Start of Block
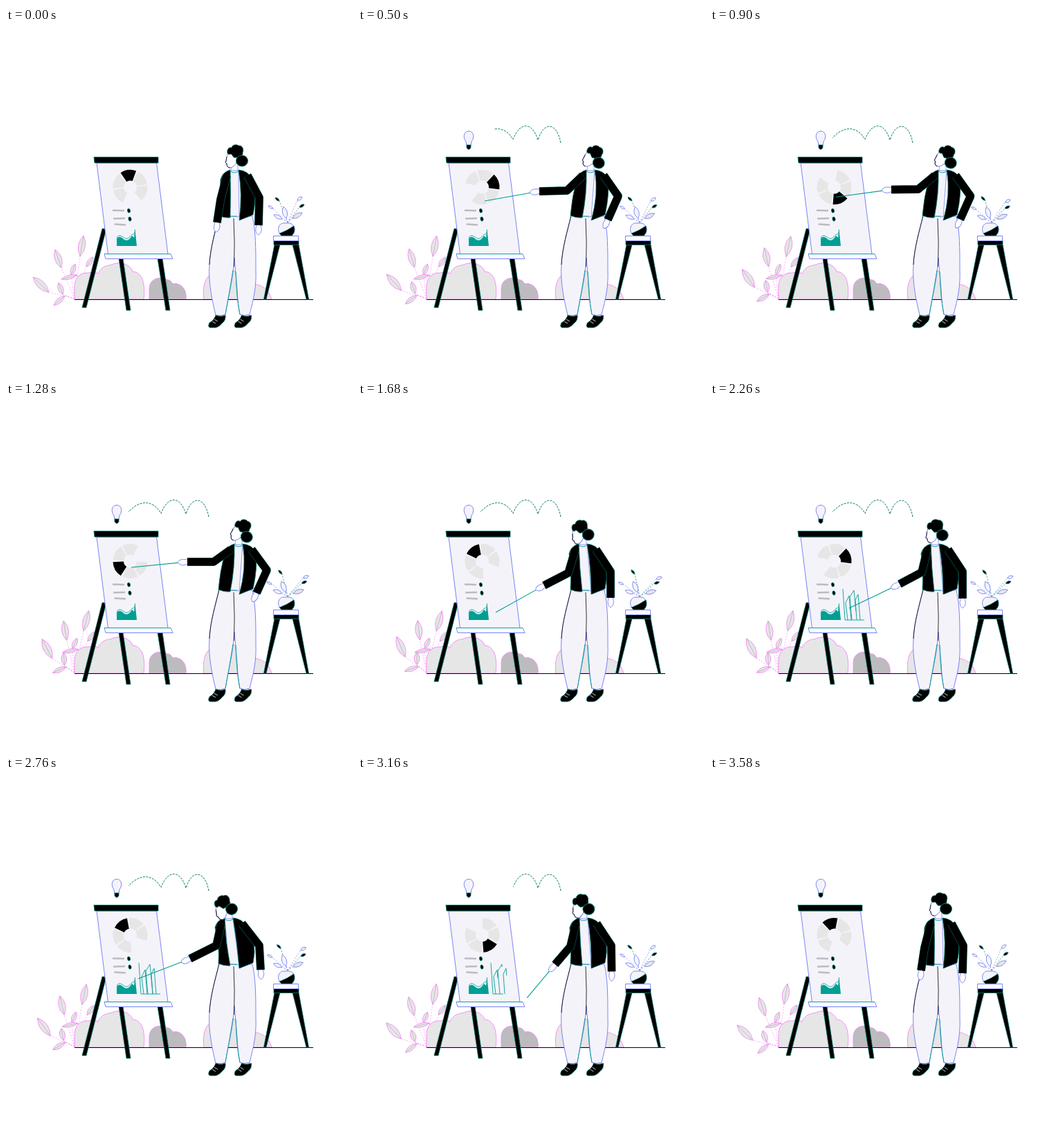
An HTML page with a canvas for the animation above (3600 ms loop, 500x500 px).

```html
<!DOCTYPE html>
<html lang="en">
<head>
<meta charset="utf-8">
<title>Presentation</title>
<style>
html, body { margin: 0; width: 100%; height: 100%; overflow: hidden; background: #fff; }
canvas { display: block; }
</style>
</head>
<body>
<canvas id="stage" width="500" height="500"></canvas>
<script>
const ctx = document.getElementById('stage').getContext('2d');
const LOOP = 3600, TAU = Math.PI * 2, RAD = Math.PI / 180;
const BLACK = '#000', TEAL = '#009f92', EDGE = '#067a70', PALE = '#f4f3fa',
      BLUE = '#7b83f5', PINK = '#fa8cfa', GREY = '#e6e6e6';

// time, collar x, hair x/y, head tilt, then x/y of: left elbow, left wrist,
// pointer tip, right elbow, right wrist
const POSES = [
  [0, 324, 332, 178, 0, 310, 248, 305, 281, 301, 350, 366, 245, 365, 285],
  [500, 330, 343, 179, 16, 302, 235, 262, 236, 183, 250, 376, 243, 361, 277],
  [1280, 330, 343, 179, 16, 300, 231, 262, 231, 181, 239, 377, 243, 362, 276],
  [1680, 319, 321, 180, -12, 304, 247, 269, 265, 199, 304, 365, 245, 365, 283],
  [2260, 319, 326, 179, -3, 306, 246, 274, 263, 201, 298, 365, 245, 365, 284],
  [2760, 316, 313, 182, -19, 304, 245, 266, 264, 191, 293, 366, 245, 368, 280]
];
POSES.push([3580, ...POSES[0].slice(1)]);
const SPIN = [[0, 263], [500, 340], [1280, 510], [1680, 592], [2260, 700], [2760, 952], [3600, 1343]];

const lerp = (a, b, p) => a + (b - a) * p;
const clamp = v => Math.max(0, Math.min(1, v));
const smooth = p => p * p * (3 - 2 * p);
const span = (t, a, b) => smooth(clamp((t - a) / (b - a)));

function sample(keys, t, ease) {
  let i = 0;
  while (i < keys.length - 2 && t >= keys[i + 1][0]) i++;
  const [a, b] = [keys[i], keys[i + 1]];
  const p = ease(clamp((t - a[0]) / (b[0] - a[0])));
  return a.slice(1).map((v, k) => lerp(v, b[k + 1], p));
}

function draw(path, fill, stroke, width = 1, dash = []) {
  const p = typeof path === 'string' ? new Path2D(path) : path;
  if (fill) { ctx.fillStyle = fill; ctx.fill(p); }
  if (stroke) {
    ctx.strokeStyle = stroke;
    ctx.lineWidth = width;
    ctx.setLineDash(dash);
    ctx.stroke(p);
  }
}
const solid = path => draw(path, BLACK, EDGE, 0.8);

function oval(x, y, rx, ry, fill, stroke, turn = 0) {
  const p = new Path2D();
  p.ellipse(x, y, rx, ry, turn, 0, TAU);
  draw(p, fill, stroke);
}

function turned(x, y, degrees, paint) {
  ctx.save();
  ctx.translate(x, y);
  ctx.rotate(degrees * RAD);
  paint();
  ctx.restore();
}

// Leaf on a dashed stem; all points are relative to the pivot of its sway.
function leaf([px, py], [bx, by, tx, ty, w, swing], sway, fill, stroke, vein) {
  turned(px, py, swing * sway, () => {
    const [x1, y1, x2, y2] = [bx - px, by - py, tx - px, ty - py];
    const len = Math.hypot(x2 - x1, y2 - y1);
    const nx = (y1 - y2) / len * w, ny = (x2 - x1) / len * w;
    const mx = (x1 + x2) / 2, my = (y1 + y2) / 2;
    draw(`M0 0L${x1} ${y1}`, null, stroke, 0.7, [2, 2]);
    draw(`M${x1} ${y1}Q${mx + nx} ${my + ny} ${x2} ${y2}Q${mx - nx} ${my - ny} ${x1} ${y1}Z`, fill, stroke, 0.9);
    if (vein) draw(`M${x1} ${y1}L${x2} ${y2}`, null, vein, 0.6);
  });
}

function leftPlant(sway) {
  [[62, 382, 39, 360, 11, 23], [80, 347, 71, 320, 10, 12], [107, 330, 112, 300, 10, 6],
   [85, 387, 69, 401, 7, 22], [82, 385, 76, 368, 8, 20], [94, 357, 100, 341, 7, 4],
   [103, 357, 80, 363, 6, 4], [116, 345, 126, 331, 7, 3]
  ].forEach(l => leaf([99, 391], l, sway, GREY, PINK, '#aaa'));
}

function scenery() {
  draw('M99 392V374C99 360 108 353 119 354Q127 351 133 355C139 341 151 344 155 341C167 337 181 343 183 352C196 352 202 368 199 392Z', GREY, PINK);
  draw('M207 392V376C208 362 222 358 233 364Q237 363 241 370C252 367 262 378 260 392Z', '#bcbcbe', PINK);
  draw('M286 392C283 368 291 352 308 353C330 347 349 354 354 370C368 370 379 376 384 392Z', GREY, PINK);
  draw('M99 392.5H444', null, BLACK);
}

function sideTable(sway) {
  solid('M388 313H396L376 392H372.5Z');
  solid('M414 313H423L437.5 392H434Z');
  solid('M387 307H423V313.500H387Z');
  draw('M386.500 300.500H422.500V307.500H386.500Z', '#fff', BLUE);
  const root = [407, 281];
  [[386, 261, 379, 257, 3, -7, PALE, BLUE], [395, 250, 389, 245, 3, 9, BLACK, EDGE],
   [421, 249, 428, 244, 4, 20, PALE, BLUE], [424, 259, 431, 255, 3.500, 11, BLACK, EDGE],
   [405, 275, 401, 258, 7, -9, PALE, BLUE], [414, 275, 428, 267, 6, 14, GREY, BLUE],
   [399, 276, 387, 270, 5, -6, PALE, BLUE]
  ].forEach(l => leaf(root, l, sway, l[6], l[7]));
  draw('M398 300C390 293 394 282 401 282H410C418 284 419 295 413 300Z', PALE, BLUE);
  solid('M398 300L395 297Q406 293 416 286Q419 294 413 300Z');
}

function easel() {
  solid('M139 290H145L116 404H110Z');
  solid('M163 333H169L180 408H174Z');
  solid('M219 333H226L237 408H231Z');
  draw('M131 195H217.500L234 327H147.500Z', PALE, BLUE);
  draw('M142 326.500H238L241 333.500H144Z', '#fff', BLUE);
  draw('M142 326.500H238', null, TEAL, 0.8);
  solid('M127 186.500H220V195H128Z');
}

function donut(angle) {
  for (const i of [1, 2, 4, 5, 0]) {
    const mid = (angle + i * 60) * RAD, half = 27 * RAD;
    const p = new Path2D();
    p.arc(179.5, 230, 25, mid - half, mid + half);
    p.arc(179.5, 230, 9.5, mid + half, mid - half, true);
    p.closePath();
    draw(p, i ? GREY : BLACK);
  }
}

function board(t) {
  donut(sample(SPIN, t, p => p)[0]);
  draw('M154 263.500L171 264M155 275.500L172 275M156.500 283.500L173 284.500', null, '#bcbcbe', 2.6);
  oval(177.5, 264, 2, 3, BLACK, EDGE, -0.2);
  oval(179, 276, 2, 3, BLACK, EDGE, -0.2);
  draw('M160 315V304C164 299 168 303 171 306C177 309 180 303 182 300L185 303L186.500 291L189 315Z', TEAL);
  draw('M160 303C163 297 168 301 172 304C178 306 180 299 183 298Q186 299 186.500 291', PALE, TEAL, 0.8);

  const shown = span(t, 1720, 2450) * (1 - span(t, 2900, 3450));
  if (shown <= 0) return;
  const trace = (d, length, p) => draw(d, null, TEAL, 0.9, [length * clamp(p), length]);
  trace('M192 270L195 315H223', 74, shown * 1.5);
  ['M199 315L196 290L201 280L204 315', 'M205 315L202 282L208 272L212 315', 'M212 315L210 286L214 278L217 315']
    .forEach(d => trace(d, 90, shown));
}

function idea(t) {
  const arcs = span(t, 0, 680) * (1 - span(t, 2850, 3560));
  if (arcs > 0) {
    ctx.save();
    ctx.beginPath();
    ctx.rect(lerp(295, 176, arcs), 135, 130, 40);
    ctx.clip();
    draw('M293 166C287 135 268 135 260 162C252 135 234 135 224 161C213 142 194 140 177 159', null, EDGE, 1, [3, 1.5]);
    ctx.restore();
  }
  const size = span(t, 10, 260);
  if (size <= 0) return;
  ctx.save();
  ctx.translate(160, 172);
  ctx.scale(size, size);
  draw('M-3 -2L-4 -8C-9 -14 -7 -23 0 -23C7 -23 9 -14 4 -8L3 -2Z', PALE, BLUE);
  solid('M-3 -3H3V1Q0 6 -3 1Z');
  ctx.restore();
}

function arm(sx, sy, ex, ey, wx, wy) {
  ctx.lineJoin = 'round';
  const d = `M${sx} ${sy}Q${lerp(sx, ex, .7)} ${lerp(sy, ey, .7)} ${ex} ${ey}L${wx} ${wy}`;
  draw(d, null, EDGE, 12);
  draw(d, null, BLACK, 11);
}

function hand(wx, wy, angle) {
  turned(wx, wy, angle / RAD, () =>
    draw('M-1 -3L6 -4.500Q12 -4 14 0Q12 4 6 4L-1 3Z', '#fff', BLUE, 0.9));
}

function legs() {
  draw('M308 271C303 292 295 318 294 342C292 367 298 394 303 415Q310 417 317 414C321 388 328 366 330 332L334 378Q335 400 338 414Q345 417 352 414C358 390 362 374 361 350C361 320 361 293 356 272Z', PALE, BLUE);
  draw('M308 271C303 292 295 318 294 342M329 275Q331 310 329.500 345', null, BLACK, 0.8);
  draw('M328 350Q323 382 317 414M332 352Q333 390 338 414', null, TEAL, 0.9);
  for (const [x, y] of [[0, 0], [37.5, 0]]) {
    ctx.save();
    ctx.translate(x, y);
    solid('M303 415Q301 422 294 426Q291 432 295 433H303Q308 432 313 426Q318 422 317 415Q310 418 303 415Z');
    draw('M301 421L306 424M298 424L303 427', null, '#fff', 0.8);
    ctx.restore();
  }
}

function head(x, y, tilt) {
  turned(x, y, tilt, () => {
    draw('M-6 0C-12 1 -13 8 -14 14Q-16 17 -13 18Q-13 24 -8 24Q-2 23 2 15L1 2Z', '#fff', BLUE);
    draw('M-13 8L-14 14Q-16 17 -13 18Q-13 24 -8 24', null, BLACK, 0.8);
    solid('M-12 3C-13 -3 -10 -6 -6 -5C-5 -10 2 -10 4 -8C10 -9 12 -2 10 2C11 8 4 10 0 9C-3 11 -5 5 -7 4Q-10 6 -12 3Z');
    oval(9, 14, 8.5, 8, BLACK, EDGE);
  });
}

function presenter(t) {
  const [n, hx, hy, tilt, ex, ey, wx, wy, px, py, rex, rey, rwx, rwy] = sample(POSES, t, smooth);
  const aim = Math.atan2(py - wy, px - wx);
  draw(`M${wx + 9 * Math.cos(aim)} ${wy + 9 * Math.sin(aim)}L${px} ${py}`, null, TEAL, 1.1);
  legs();
  const grip = Math.atan2(wy - ey, wx - ex);
  hand(rwx, rwy, Math.atan2(rwy - rey, rwx - rex));
  hand(wx, wy, lerp(aim, grip, 0.3));

  draw(`M${n + 2} 194H${n + 11}V207H${n + 1}Z`, '#fff', BLUE, 0.8);
  draw(`M${n} 206H${n + 12}L337 273L322 272Z`, PALE, BLUE, 0.8);
  draw(`M${n} 207Q${n + 6} 211 ${n + 12} 207M322 272H334`, null, TEAL, 0.9);
  solid(`M${n} 205Q${n - 11} 208 ${n - 14} 219Q309 245 307 271Q315 275 324 274Q${n + 1} 240 ${n} 205Z`);
  solid(`M${n + 12} 205Q${n + 25} 206 ${n + 31} 217Q364 238 357 270Q347 274 337 278Q${n + 18} 240 ${n + 12} 205Z`);
  arm(n - 5, 213, ex, ey, wx, wy);
  arm(n + 25, 213, rex, rey, rwx, rwy);
  head(hx, hy, tilt);
}

function frame(now) {
  const t = now % LOOP;
  const sway = (1 - Math.cos(t / LOOP * TAU)) / 2;
  ctx.fillStyle = '#fff';
  ctx.fillRect(0, 0, 500, 500);
  leftPlant(sway);
  scenery();
  sideTable(sway);
  easel();
  board(t);
  idea(t);
  presenter(t);
}

const start = performance.now();
(function tick() {
  frame(performance.now() - start);
  requestAnimationFrame(tick);
})();
</script>
</body>
</html>
```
End of Block
_WORK TASK_. Lines holding "GREY" in the data above: copy each of them.

_COMPLETED EXERCISE_.
      BLUE = '#7b83f5', PINK = '#fa8cfa', GREY = '#e6e6e6';
  ].forEach(l => leaf([99, 391], l, sway, GREY, PINK, '#aaa'));
  draw('M99 392V374C99 360 108 353 119 354Q127 351 133 355C139 341 151 344 155 341C167 337 181 343 183 352C196 352 202 368 199 392Z', GREY, PINK);
  draw('M286 392C283 368 291 352 308 353C330 347 349 354 354 370C368 370 379 376 384 392Z', GREY, PINK);
   [405, 275, 401, 258, 7, -9, PALE, BLUE], [414, 275, 428, 267, 6, 14, GREY, BLUE],
    draw(p, i ? GREY : BLACK);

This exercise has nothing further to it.